July 29 or 31, 1845: HMS Erebus and Terror were sighted in Baffin Bay
Winter 1845 to 1846: The expedition spent its first winter in the Arctic off Beechey Island, three crew members died.
September 1846 to Spring 1848: The ships were surrounded and stuck in ice northwest of King William Island.
June 11, 1847: Sir John Franklin died.
April 22, 1848: The men deserted the ships.
April 25, 1848: The men landed on King William Island, officers left a note stating their plan to walk out.
September 2, 2014: HMS Erebus, is found.
2016: Terror is located in Terror Bay.
(Timeline from historymusem.com)
Image credit: Wyman Laliberte from Edmonton, Canada, Public domain, via Wikimedia Commons
Discovery of the Wreck of the HMS Erebus and Terror
In 1859 a note was found, on a preprinted Admiralty form, that contained information about the fate of the two ships and their men. The first note was written in 1847 and described everything in calm, expected terms. The second note was added a year late in April 1848. It states that twenty-four people, including Franklin, the captain of Erebus had died. The note also describes how the two ships had been abandoned after being trapped in the ice for more than 19 months. The note was found near Victory Point near King William Island.
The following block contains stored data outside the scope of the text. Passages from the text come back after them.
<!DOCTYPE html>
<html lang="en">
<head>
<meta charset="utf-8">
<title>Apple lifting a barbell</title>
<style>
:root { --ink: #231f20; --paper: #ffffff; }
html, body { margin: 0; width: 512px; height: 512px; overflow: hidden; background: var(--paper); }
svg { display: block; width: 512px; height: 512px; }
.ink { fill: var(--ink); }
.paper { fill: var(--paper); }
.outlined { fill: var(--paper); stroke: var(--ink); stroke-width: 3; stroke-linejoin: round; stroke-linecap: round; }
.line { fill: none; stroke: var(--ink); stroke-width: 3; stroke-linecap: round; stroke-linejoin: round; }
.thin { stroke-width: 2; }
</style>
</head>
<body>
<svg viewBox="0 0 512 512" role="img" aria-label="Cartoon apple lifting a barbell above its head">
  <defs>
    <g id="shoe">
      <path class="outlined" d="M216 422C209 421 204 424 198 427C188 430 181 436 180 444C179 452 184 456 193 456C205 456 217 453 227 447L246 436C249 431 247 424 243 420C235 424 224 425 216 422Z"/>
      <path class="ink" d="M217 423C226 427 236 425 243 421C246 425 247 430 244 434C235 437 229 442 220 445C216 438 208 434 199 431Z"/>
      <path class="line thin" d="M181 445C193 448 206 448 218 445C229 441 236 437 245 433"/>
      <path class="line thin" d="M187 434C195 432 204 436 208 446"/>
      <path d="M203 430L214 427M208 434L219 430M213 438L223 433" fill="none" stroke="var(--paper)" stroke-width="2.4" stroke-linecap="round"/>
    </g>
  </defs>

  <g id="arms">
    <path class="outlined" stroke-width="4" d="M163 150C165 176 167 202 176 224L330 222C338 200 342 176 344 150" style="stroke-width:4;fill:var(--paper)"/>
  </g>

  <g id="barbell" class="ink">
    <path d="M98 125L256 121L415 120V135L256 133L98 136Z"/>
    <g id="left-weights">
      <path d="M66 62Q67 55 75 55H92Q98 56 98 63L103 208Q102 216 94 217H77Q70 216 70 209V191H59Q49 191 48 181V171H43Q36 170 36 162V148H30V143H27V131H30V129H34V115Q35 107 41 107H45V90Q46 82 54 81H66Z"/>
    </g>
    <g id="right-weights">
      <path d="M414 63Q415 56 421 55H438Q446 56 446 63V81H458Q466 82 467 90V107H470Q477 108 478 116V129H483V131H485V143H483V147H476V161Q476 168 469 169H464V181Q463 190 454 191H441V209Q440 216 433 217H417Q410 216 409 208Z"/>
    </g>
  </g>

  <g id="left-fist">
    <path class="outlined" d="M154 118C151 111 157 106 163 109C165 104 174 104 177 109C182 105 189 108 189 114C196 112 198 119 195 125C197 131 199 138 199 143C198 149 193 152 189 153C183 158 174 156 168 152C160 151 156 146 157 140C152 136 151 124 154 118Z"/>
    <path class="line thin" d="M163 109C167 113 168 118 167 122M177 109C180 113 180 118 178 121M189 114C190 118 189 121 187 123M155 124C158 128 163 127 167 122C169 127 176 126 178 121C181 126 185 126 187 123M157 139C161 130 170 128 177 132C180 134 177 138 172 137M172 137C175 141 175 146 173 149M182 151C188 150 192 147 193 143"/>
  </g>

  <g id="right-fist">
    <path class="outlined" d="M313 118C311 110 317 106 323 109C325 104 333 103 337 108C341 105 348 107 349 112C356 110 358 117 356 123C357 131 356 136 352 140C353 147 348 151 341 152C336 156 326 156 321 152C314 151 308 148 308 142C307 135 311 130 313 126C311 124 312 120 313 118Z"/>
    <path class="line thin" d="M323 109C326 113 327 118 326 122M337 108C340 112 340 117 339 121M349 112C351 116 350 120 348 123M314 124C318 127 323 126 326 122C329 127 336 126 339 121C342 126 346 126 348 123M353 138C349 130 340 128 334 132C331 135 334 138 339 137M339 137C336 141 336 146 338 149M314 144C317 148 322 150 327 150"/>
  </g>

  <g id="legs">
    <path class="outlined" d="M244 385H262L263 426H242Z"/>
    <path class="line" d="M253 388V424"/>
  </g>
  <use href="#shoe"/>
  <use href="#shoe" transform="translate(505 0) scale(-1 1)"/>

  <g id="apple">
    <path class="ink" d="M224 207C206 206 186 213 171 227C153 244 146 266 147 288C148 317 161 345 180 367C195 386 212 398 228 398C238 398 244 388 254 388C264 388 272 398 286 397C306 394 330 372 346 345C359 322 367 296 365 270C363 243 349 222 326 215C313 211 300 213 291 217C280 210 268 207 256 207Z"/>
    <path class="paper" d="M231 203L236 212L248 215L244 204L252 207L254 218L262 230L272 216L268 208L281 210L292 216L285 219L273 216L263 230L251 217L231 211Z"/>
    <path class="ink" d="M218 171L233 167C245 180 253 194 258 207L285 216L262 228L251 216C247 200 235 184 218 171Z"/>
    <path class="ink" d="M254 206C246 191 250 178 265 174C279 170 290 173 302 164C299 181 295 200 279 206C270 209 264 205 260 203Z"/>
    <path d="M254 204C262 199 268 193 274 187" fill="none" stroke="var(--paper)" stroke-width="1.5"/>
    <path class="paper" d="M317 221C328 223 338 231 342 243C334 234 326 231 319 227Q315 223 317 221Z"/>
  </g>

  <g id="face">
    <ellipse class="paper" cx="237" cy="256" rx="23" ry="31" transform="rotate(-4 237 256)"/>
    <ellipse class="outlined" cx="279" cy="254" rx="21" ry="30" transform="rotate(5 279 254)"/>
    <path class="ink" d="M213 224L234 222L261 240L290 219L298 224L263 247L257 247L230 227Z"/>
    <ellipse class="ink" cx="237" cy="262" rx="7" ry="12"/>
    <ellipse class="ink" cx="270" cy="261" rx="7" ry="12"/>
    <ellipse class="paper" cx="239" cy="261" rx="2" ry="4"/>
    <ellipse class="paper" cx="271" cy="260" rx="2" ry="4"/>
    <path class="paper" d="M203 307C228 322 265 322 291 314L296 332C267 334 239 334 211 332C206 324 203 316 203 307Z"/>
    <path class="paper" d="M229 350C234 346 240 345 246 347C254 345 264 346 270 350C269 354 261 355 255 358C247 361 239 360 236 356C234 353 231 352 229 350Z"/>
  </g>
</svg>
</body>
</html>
It was there that the men came ashore after abandoning their ships.
The wrecks from the Franklin expedition were discovered in 2014 and 2016, providing answers to some questions but also creating many more. HMS Erebus was discovered by Parks Canada in 2014, Terror was found two years later. Since the two ships have undergone extensive study by the Canadian government and nonprofit groups. The interiors of both ships have been explored extensively over the last several years with hundreds of objects of interest taken from each and brought out for the public to see.